But the study does not set out what difference there might have been the between represented and unrepresented. If the represented in the control group got better outcomes than the group as a whole, then removing them from the group would result in the control group showing worse outcomes. And if, as I suggest, the represented group were not “go getters” but simply people who did get an offer after either doing nothing or making one more phone call, then an offer of representation from HLAB or another free service does make a difference.
Nor does the article study the final “outcome” of any of the cases measured. In the treatment group, HLAB’s victory in cases ensured that the claimant obtained unemployment benefits. If the claimant lost HLAB would continue to represent these claimants and might end with a favorable outcome. Moreover, even if claimants “win” a hearing, if there are other “issues” needing to be adjudicated, such as immigration status, whether or not the claimant is able and available for work, etc. further representation is often needed to secure benefits. In contrast, for the control group, we have no data on what happened after the initial win or loss at the hearing for the represented or unrepresented group. If the study purports ultimately to measure what difference representation makes, the final outcome for the claimant is important to know.
To measure truly the impact of an offer of free representation, I suggest the study needs to remove from the control group those who also had an offer of free representation or do some statistical taking into account of those in the control group who also had an offer of free representation. (This is different from removing everyone in the control group who got representation which the article with some reason rejects (text accompanying footnotes 137-138)). For those who got a private attorney (I suspect few, if any) the go-getter hypothesis is at least plausible.) Without removing the impact of those in the control group who had an offer for free representation, the conclusion of the article are not warranted.

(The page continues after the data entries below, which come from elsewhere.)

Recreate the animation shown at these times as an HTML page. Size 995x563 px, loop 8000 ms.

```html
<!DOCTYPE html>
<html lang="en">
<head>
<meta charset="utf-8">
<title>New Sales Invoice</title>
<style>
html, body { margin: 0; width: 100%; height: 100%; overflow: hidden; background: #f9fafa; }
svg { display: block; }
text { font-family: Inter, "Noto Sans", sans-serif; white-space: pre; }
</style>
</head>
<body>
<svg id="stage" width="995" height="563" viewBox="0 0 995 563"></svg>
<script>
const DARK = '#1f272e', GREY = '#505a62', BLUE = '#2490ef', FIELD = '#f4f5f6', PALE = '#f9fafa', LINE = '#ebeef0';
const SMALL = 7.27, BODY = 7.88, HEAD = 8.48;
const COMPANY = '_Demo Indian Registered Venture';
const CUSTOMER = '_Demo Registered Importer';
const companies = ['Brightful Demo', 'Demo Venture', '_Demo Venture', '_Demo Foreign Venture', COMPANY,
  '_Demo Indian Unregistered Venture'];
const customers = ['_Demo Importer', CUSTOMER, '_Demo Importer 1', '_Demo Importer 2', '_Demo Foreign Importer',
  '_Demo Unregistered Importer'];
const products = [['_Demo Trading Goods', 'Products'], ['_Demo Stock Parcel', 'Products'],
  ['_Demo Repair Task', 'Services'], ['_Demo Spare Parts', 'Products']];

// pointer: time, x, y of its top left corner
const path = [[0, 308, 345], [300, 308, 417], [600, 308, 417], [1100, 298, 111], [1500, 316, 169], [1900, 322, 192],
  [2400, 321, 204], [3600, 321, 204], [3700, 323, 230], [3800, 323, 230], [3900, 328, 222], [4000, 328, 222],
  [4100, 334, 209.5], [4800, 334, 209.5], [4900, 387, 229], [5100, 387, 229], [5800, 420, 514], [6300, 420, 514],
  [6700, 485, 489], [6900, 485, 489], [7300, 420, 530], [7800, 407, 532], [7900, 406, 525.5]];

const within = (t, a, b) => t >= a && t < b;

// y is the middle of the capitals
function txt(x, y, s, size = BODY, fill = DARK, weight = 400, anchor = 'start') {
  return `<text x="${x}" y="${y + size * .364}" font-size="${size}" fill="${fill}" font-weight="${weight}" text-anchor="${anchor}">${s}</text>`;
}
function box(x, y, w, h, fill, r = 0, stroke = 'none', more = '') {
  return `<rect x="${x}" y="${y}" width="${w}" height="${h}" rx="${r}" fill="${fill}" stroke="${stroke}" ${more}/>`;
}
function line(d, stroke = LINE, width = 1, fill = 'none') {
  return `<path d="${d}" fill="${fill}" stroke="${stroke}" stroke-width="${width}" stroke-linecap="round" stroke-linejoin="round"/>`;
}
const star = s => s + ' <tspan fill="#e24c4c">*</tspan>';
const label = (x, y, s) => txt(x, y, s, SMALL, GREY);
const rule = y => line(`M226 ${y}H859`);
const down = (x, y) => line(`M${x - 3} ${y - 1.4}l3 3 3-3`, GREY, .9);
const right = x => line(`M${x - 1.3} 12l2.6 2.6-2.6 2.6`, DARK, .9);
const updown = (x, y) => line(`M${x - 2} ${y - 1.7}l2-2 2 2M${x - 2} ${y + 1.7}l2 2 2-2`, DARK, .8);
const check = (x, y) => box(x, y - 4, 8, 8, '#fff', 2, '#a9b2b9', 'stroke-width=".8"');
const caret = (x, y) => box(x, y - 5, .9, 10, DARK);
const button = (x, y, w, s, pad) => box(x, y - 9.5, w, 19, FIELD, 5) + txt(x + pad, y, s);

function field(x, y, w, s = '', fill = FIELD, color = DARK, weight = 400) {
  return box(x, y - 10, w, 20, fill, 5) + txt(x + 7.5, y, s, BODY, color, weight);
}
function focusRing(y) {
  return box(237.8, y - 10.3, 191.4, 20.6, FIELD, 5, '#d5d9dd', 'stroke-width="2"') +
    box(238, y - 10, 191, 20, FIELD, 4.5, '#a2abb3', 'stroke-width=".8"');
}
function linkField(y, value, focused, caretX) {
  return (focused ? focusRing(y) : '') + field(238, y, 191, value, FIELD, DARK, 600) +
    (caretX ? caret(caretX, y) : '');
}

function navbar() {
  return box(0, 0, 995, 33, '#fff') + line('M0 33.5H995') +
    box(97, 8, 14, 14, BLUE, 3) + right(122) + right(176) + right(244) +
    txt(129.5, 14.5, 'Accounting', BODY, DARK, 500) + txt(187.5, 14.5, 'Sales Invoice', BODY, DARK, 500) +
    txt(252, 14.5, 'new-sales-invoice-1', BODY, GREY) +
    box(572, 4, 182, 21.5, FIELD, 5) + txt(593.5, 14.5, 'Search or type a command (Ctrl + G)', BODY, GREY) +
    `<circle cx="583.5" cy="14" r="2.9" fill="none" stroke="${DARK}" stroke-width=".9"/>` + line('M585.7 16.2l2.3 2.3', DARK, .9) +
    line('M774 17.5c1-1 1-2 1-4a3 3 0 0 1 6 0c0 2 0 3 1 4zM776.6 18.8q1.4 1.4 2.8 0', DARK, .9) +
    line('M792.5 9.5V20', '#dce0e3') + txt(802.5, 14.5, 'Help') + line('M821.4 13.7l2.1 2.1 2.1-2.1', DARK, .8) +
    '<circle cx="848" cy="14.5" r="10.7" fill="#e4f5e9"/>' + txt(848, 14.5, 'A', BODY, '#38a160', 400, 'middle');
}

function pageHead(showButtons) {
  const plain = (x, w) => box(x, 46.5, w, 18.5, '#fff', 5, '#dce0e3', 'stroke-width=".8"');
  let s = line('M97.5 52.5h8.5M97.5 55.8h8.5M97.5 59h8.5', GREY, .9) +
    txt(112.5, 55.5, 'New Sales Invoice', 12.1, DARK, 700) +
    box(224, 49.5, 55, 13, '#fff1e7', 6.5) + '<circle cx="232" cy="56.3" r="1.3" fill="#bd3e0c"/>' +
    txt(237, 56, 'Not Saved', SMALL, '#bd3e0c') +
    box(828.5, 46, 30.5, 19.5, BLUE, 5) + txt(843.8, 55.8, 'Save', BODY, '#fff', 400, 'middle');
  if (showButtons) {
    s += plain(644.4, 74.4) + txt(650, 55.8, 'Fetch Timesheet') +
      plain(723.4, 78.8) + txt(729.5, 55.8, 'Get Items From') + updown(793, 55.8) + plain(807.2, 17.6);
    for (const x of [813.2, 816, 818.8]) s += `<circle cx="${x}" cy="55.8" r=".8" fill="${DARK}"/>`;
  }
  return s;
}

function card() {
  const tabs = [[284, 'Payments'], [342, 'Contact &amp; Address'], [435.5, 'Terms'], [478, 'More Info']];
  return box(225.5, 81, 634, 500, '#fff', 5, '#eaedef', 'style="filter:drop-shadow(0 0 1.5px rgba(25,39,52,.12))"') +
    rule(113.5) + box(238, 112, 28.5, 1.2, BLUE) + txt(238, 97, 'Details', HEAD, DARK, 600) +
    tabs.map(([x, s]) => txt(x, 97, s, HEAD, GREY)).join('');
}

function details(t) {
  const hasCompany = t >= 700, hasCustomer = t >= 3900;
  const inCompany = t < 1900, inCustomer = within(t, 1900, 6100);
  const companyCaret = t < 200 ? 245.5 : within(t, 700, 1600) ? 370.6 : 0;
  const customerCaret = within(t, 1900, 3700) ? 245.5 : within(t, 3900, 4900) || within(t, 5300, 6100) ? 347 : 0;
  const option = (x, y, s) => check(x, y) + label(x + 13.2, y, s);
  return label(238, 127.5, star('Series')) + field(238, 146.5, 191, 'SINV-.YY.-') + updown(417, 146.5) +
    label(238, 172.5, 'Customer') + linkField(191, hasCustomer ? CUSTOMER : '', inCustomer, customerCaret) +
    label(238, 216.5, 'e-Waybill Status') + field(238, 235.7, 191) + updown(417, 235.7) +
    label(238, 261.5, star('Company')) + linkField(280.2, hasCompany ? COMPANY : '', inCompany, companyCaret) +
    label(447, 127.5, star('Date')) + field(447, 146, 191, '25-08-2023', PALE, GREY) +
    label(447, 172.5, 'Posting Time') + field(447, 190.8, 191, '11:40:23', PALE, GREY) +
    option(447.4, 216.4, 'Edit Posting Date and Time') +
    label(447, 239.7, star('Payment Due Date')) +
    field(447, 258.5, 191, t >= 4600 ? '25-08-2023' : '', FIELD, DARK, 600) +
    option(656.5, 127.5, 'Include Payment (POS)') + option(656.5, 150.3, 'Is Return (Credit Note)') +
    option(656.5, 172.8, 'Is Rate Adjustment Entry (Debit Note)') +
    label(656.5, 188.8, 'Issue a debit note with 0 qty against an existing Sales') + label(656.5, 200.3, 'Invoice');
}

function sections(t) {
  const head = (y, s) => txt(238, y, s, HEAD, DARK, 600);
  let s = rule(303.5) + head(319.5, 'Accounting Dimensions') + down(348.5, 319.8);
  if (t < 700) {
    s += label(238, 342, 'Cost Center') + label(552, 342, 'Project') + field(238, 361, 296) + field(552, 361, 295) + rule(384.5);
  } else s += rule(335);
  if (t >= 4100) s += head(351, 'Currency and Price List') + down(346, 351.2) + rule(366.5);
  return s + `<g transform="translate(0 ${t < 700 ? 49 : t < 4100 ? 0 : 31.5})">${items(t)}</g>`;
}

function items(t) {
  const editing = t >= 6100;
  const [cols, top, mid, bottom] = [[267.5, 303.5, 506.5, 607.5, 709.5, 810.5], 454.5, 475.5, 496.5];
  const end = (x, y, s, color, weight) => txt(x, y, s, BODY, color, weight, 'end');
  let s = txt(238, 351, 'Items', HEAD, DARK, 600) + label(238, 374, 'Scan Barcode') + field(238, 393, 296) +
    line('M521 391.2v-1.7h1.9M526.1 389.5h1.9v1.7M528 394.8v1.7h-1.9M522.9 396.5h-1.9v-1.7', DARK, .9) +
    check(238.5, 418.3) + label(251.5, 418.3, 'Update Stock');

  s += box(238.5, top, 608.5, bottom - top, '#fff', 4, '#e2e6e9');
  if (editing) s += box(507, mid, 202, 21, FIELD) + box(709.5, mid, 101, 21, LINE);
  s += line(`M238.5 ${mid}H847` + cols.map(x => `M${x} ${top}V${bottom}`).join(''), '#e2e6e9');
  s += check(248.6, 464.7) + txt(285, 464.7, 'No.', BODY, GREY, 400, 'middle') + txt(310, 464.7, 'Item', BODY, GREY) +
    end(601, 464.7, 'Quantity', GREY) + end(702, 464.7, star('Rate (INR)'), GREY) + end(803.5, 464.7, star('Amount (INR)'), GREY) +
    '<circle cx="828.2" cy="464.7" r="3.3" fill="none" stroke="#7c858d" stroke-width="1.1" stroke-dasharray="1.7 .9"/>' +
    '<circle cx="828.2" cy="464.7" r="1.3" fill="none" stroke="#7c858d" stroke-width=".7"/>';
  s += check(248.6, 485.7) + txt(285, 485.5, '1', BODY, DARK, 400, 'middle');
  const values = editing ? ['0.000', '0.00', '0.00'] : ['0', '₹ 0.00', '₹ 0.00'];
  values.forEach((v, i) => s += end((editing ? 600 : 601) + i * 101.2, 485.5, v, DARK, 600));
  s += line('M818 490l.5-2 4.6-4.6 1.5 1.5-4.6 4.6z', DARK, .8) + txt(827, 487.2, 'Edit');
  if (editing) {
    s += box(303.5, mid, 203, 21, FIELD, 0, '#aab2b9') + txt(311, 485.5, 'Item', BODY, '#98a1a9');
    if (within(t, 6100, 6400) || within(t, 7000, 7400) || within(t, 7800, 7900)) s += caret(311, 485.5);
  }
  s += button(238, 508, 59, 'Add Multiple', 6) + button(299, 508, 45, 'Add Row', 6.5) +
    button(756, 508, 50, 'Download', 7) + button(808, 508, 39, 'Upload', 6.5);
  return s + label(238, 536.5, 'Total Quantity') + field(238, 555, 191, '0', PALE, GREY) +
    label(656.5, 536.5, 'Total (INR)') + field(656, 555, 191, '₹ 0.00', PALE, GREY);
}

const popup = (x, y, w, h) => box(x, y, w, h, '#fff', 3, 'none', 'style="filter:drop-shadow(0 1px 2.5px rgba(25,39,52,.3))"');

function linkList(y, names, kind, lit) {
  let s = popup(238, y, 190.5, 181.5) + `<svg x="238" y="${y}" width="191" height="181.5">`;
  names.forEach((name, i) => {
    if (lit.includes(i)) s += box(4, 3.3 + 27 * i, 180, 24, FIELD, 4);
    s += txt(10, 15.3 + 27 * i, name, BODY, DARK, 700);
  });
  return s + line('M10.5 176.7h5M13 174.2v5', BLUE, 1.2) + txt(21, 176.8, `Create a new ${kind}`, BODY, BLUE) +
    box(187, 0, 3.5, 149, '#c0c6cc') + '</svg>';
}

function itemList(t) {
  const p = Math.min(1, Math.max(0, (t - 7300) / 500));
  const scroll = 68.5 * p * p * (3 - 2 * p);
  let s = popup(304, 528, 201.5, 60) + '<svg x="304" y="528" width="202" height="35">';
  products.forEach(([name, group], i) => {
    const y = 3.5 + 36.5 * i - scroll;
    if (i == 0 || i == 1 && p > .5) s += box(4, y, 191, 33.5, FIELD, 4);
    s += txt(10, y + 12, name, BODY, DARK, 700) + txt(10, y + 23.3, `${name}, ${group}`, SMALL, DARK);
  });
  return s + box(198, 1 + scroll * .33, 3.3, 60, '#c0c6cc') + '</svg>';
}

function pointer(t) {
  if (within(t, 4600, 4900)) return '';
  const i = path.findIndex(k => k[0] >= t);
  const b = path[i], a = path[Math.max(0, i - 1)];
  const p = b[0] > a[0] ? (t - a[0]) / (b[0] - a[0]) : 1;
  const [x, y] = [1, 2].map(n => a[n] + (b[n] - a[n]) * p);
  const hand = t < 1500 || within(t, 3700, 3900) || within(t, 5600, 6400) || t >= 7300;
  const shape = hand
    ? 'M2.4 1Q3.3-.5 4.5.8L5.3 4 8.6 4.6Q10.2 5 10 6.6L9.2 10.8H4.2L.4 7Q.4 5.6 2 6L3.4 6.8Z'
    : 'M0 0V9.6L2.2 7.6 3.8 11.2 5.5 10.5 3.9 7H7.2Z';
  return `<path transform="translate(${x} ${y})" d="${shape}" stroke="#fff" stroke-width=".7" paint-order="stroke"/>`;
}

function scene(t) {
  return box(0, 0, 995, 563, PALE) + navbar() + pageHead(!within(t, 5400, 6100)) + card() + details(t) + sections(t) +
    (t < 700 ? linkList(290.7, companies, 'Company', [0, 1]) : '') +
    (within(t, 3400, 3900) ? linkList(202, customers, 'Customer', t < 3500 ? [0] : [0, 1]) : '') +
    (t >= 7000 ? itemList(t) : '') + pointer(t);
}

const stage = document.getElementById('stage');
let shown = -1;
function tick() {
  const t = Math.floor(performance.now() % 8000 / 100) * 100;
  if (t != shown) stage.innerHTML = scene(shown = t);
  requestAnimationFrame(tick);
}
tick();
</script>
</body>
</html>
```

The possibility that the offer of representation made a difference is strengthened by the fact that the win rate in the control group was higher than the state average. When claimants in the control group appealed they won 65% of the time compared to the state average of 47%. When claimants in the control defended they won 83% of the time compared to the state average of 75% (text accompanying footnote 150) The article gives three hypotheses to explain this(text accompanying footnotes 150-155) but never suggests what to most lawyers would be the obvious conclusion, 49% of the were represented by counsel. I do not have the data, but it seems unlikely that in the state as whole close to 75% of the claimants in the system are represented (49% of the control group and virtually all of the studied group).
Why is this so important to me? I believe that the title and abstract, as well as the control group issue have the possibility of making the study and the article very misleading. If this were simply a case of a purely academic study then I would be more than happy to leave it to the academics and use my time to provide legal services. Further studies might clarify things and get us all in agreement. But further studies are way in the distance. Even our eviction defense study with Profess Greiner is months away from being finished. Meanwhile, despite all the careful caveats in the article, it is being cited by others for very broad propositions. In the Turner case now before the U.S. Supreme Court this article is cited for the proposition that lawyers are unlikely to make a significant difference in civil contempt hearings.
If the article is misleading, or leads to a misreading, it could do real harm to people who do need assistance of counsel for some basic human needs.